Thus at the wedding of Helen Brylawski and Baltimore’s Sidney Lansburgh, Jr. at the Mayflower Hotel in Washington, D.C., 1940, the bridesmaids were dressed all alike, with the matron of honor’s outfit having the colors reversed (as recommended by Emily Post). Two of the young women can be seen in the photo below. According to the Washington Post, at the Brylawski-Lansburgh wedding “Mrs. Arthur Lyon was matron of honor, wearing flesh-colored marquisette and a halo horsehair hat with ribbon streamers. The bridesmaids were Miss Therese Weil, of New Orleans; Miss Rosalie Lurvey, of Indianapolis; Miss Sylvia Glickman, of New York, and the Misses Elizabeth Hahn and Selma Friedman, of Washington. They were dressed in aquamarine marquisette and wore flesh-colored tulle hats with aqua streamers. All the attendants carried fans fashioned of pink roses.” —The Washington Post, June 13, 1940

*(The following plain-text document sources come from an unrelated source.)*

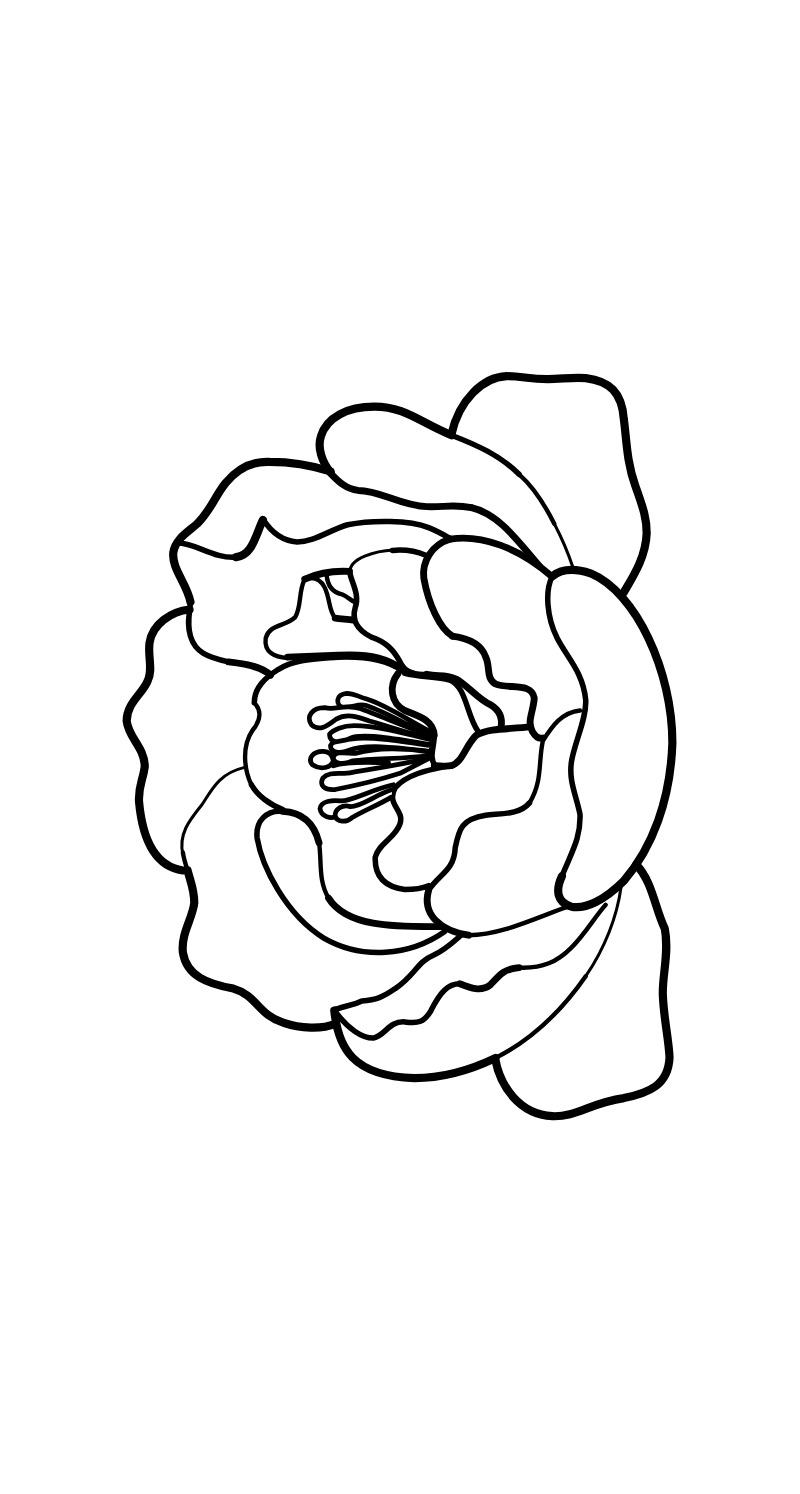
<!DOCTYPE html>
<html lang="en">
<head>
<meta charset="utf-8">
<title>Peony line drawing</title>
<style>
:root { --paper: #ffffff; --ink: #000000; }
html, body { margin: 0; padding: 0; background: var(--paper); overflow: hidden; }
.canvas { position: relative; width: 800px; height: 1494px; overflow: hidden; background: var(--paper); }
.peony { display: block; width: 800px; height: 1494px; }
.lines { fill: none; stroke: var(--ink); stroke-linecap: round; stroke-linejoin: round; }
.bold { stroke-width: 8.6; }
.strong { stroke-width: 7.2; }
.medium { stroke-width: 5.8; }
.light { stroke-width: 4.6; }
.fine { stroke-width: 3.2; }
.stamens path { fill: var(--paper); stroke-width: 5; }
</style>
</head>
<body>
<main class="canvas">
<svg class="peony" viewBox="0 0 840 1568.7" role="img" aria-label="Line drawing of an open peony flower turned on its side">
<g class="lines">

<g class="petal-top-right">
<path class="bold" d="M474 456C482 420 507 396 532 395C548 395 555 398 575 398C590 398 600 396 615 397C640 400 653 412 655 440C658 462 658 485 667 510C676 535 679 545 679 560C678 585 665 605 655 622"/>
</g>

<g class="petal-top">
<path class="bold" d="M347 496C338 485 333 470 337 458C343 438 365 427 393 427C425 427 440 443 474 457"/>
<path class="medium" d="M474 457C500 467 525 478 545 498"/>
<path class="light" d="M545 498C560 511 572 530 582 550"/>
<path class="fine" d="M582 550C591 567 597 582 602 597"/>
<path class="strong" d="M347 497C355 505 362 513 376 515C400 515 420 531 448 532C465 533 475 529 495 533"/>
<path class="strong" d="M495 533C525 540 545 570 567 595"/>
</g>

<g class="petal-upper-left">
<path class="bold" d="M347 495C325 488 305 485 283 485C262 484 248 494 237 507C225 522 222 535 207 550C198 558 184 566 182 580C180 597 196 612 200 632"/>
<path class="medium" d="M200 632C199 645 196 655 200 668C205 685 218 690 240 695"/>
<path class="strong" d="M240 695C258 697 275 700 284 709"/>
<path class="medium" d="M186 570C205 570 225 587 248 585"/>
<path class="bold" d="M248 585C265 583 268 563 276 546"/>
<path class="medium" d="M276 545C283 556 295 568 312 569C330 569 345 557 365 551C390 546 430 546 450 554C458 557 465 561 472 565"/>
</g>

<g class="petal-far-left">
<path class="bold" d="M199 640C180 642 160 655 157 675C155 690 161 703 155 715C150 728 133 738 133 757C135 775 152 785 152 805C150 820 145 825 146 842C150 885 165 910 192 914"/>
</g>

<g class="petal-lower-left">
<path class="fine" d="M256 806C230 812 222 830 212 845C200 860 187 875 192 897"/>
<path class="light" d="M192 895C193 902 195 908 197 914"/>
<path class="bold" d="M197 914C200 926 204 934 204 948C202 965 190 980 192 1000C196 1025 218 1033 245 1038C270 1045 270 1065 298 1074C315 1080 338 1081 352 1075"/>
</g>

<g class="cup">
<path class="medium" d="M422 704C405 692 380 689 355 690C330 692 310 692 292 703C278 712 267 722 267 738"/>
<path class="light" d="M267 738C274 745 275 755 265 767C253 785 257 810 264 824C270 835 283 845 297 850"/>
<path class="medium" d="M264 824C270 835 283 845 297 850"/>
</g>

<g class="petal-small-fold">
<path class="strong" d="M320 608C336 601 350 599 367 600"/>
<path class="light" d="M320 608C313 622 317 636 310 648C300 658 283 655 279 670C277 685 288 690 302 691"/>
<path class="strong" d="M302 690L355 688C390 686 410 692 425 705"/>
<path class="light" d="M320 608C330 605 337 609 341 617C347 630 345 641 352 649"/>
<path class="strong" d="M352 649C358 650 365 650 371 651"/>
<path class="light" d="M343 604C344 616 350 622 359 624C366 627 370 632 373 632"/>
</g>

<g class="petal-inner-top">
<path class="fine" d="M446 583C425 574 400 577 383 584C373 588 367 594 367 602"/>
<path class="medium" d="M447 583C435 578 422 577 412 578"/>
<path class="medium" d="M367 600C369 612 378 624 373 638C368 655 380 664 390 669C405 674 413 682 420 695C424 704 434 709 448 708"/>
<path class="strong" d="M448 708C460 711 466 707 479 713C490 719 503 735 515 740C525 746 528 754 526 764"/>
</g>

<g class="petal-inner-right">
<path class="strong" d="M473 566C453 572 443 590 445 607C450 635 462 660 475 668"/>
<path class="strong" d="M475 668C490 670 505 675 510 690C515 700 510 712 520 718C535 724 558 716 561 733C560 748 553 757 559 768C562 773 566 776 570 775"/>
<path class="strong" d="M473 566C505 561 545 575 579 605"/>
</g>

<g class="petal-right">
<path class="bold" d="M580 605C590 597 605 597 620 602C668 622 706 705 706 780C704 840 685 890 655 925C635 945 615 955 600 952C585 948 583 935 590 920"/>
<path class="medium" d="M590 920C600 895 610 880 609 855C605 835 597 820 600 800C603 780 616 755 615 735C612 705 595 690 585 670C574 648 572 620 580 605"/>
</g>

<g class="petal-lower-inner">
<path class="light" d="M609 746C590 748 580 762 570 778C565 800 570 820 556 843"/>
<path class="medium" d="M556 843C545 856 525 854 510 856C485 860 482 870 478 890C477 915 460 918 450 935"/>
<path class="strong" d="M450 935C443 960 462 977 492 982"/>
<path class="light" d="M492 982C525 982 560 965 596 952"/>
</g>

<g class="petal-heart">
<path class="strong" d="M557 763C535 766 515 764 500 772C488 784 486 800 474 804C468 805 462 804 456 804"/>
<path class="medium" d="M425 707C440 711 458 710 472 714C490 721 490 752 502 768"/>
<path class="strong" d="M418 707C408 720 410 738 425 746C440 752 455 756 456 772"/>
<path class="medium" d="M456 772C456 785 450 795 457 804"/>
<path class="medium" d="M476 803C460 807 430 810 415 827C405 845 425 850 420 865C415 880 398 885 394 900C393 925 410 932 425 934C435 934 443 933 450 930"/>
</g>

<g class="stamens">
<path d="M453 769C430 757 405 740 385 734C375 731 372 728 364 728C352 729 352 741 361 743C372 743 378 737 388 742C410 750 435 765 453 774Z"/>
<path d="M453 773C430 765 395 750 378 744C362 739 352 746 341 743C328 743 321 752 327 761C336 769 345 761 353 755C364 749 374 752 388 757C410 763 435 772 453 777Z"/>
<path d="M453 777C425 770 395 762 372 762C360 762 350 766 346 771C346 779 356 783 368 775C380 769 425 777 453 782Z"/>
<path d="M453 783C420 778 390 773 368 776C355 779 349 778 347 783C347 790 357 792 366 788C385 780 425 786 453 789Z"/>
<path d="M339 789C328 789 323 797 328 803C337 809 348 806 350 799C349 792 345 789 339 789Z"/>
<path d="M453 790C425 785 395 785 374 791C363 791 352 788 350 795C350 803 362 803 370 799C395 796 425 797 453 793Z"/>
<path d="M350 804C362 800 385 800 408 801"/>
<path d="M453 795C425 803 390 807 370 811C358 814 346 809 339 817C335 825 341 830 352 829C368 826 395 820 420 812Z"/>
<path d="M413 824C390 829 370 841 358 841C349 840 337 841 336 849C337 858 348 860 354 857"/>
<path d="M412 829C395 834 380 847 368 847C360 844 351 850 352 857C354 863 363 864 369 859C380 852 396 846 411 837"/>
</g>

<g class="petal-curl">
<path class="medium" d="M297 852C280 850 268 862 270 880C275 910 300 960 340 985C380 1008 430 1004 467 978"/>
<path class="strong" d="M297 852C318 853 330 865 335 885"/>
<path class="light" d="M335 885C338 905 334 925 345 943"/>
<path class="strong" d="M345 943C365 975 420 973 463 973"/>
</g>

<g class="petal-bottom">
<path class="bold" d="M351 1061C355 1100 370 1130 435 1132C465 1132 495 1123 520 1111"/>
<path class="light" d="M520 1111C562 1090 592 1058 615 1025"/>
<path class="fine" d="M615 1025C635 996 648 962 652 932"/>
<path class="medium" d="M352 1062C365 1080 380 1090 392 1090C405 1087 408 1072 425 1073C440 1075 445 1073 452 1062C462 1042 470 1033 483 1033"/>
<path class="strong" d="M483 1033C493 1037 505 1042 515 1034C525 1023 530 1017 545 1016"/>
<path class="light" d="M545 1016C570 1017 585 1010 600 995C615 980 625 962 636 950"/>
<path class="medium" d="M352 1060C365 1055 370 1056 380 1051C395 1050 402 1047 415 1038C435 1025 438 1010 455 1003C468 997 475 990 484 982"/>
</g>

<g class="petal-bottom-right">
<path class="bold" d="M668 908C685 925 688 955 698 975C703 1000 695 1025 696 1045C697 1070 702 1090 703 1110C702 1140 680 1148 655 1153C620 1158 605 1173 580 1172C545 1170 525 1140 520 1112"/>
</g>

</g>
</svg>
</main>
</body>
</html>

As noted above, a black and white photo can’t really do these sartorial choices justice. Happily there are a few colorful examples, such as the movie taken at the wedding of Phyllis Kolker and A. Harvey Schreter on February 1, 1942 at the Lord Baltimore Hotel. Snippets of the film are included in “Just Married!” and the full movie, courtesy of MARMIA (Mid-Atlantic Regional Moving Image Archive), can be viewed here. Look for the Emily Post-approved reversal of colors, with the first young woman in a yellow satin gown with a wide blue ribbon on her bouquet, and the two attendants behind her in blue with yellow bouquet ribbons. (And yes, no doubt the designer, salesperson, and bride herself would have used fancier color names, but until I find the newspaper description, “blue” and “yellow” it is.)
There are of course many other variations on the ‘proper’ way to do things, both before and after these decades… too many to cover in this short post, which merely touches on a few of the trends of the early-mid 20th century. However, one thing seems to remain constant, no matter the era, and no matter whether the bride is following the dictates of fashion or her own inclination: As the author of The Social Mirror: A Complete Treatise on the Laws, Rules and Usages that govern our most Refined Homes and Social Circles noted in 1888, “The principal duty of the brides-maid is to look pretty, and not out-shine the bride.”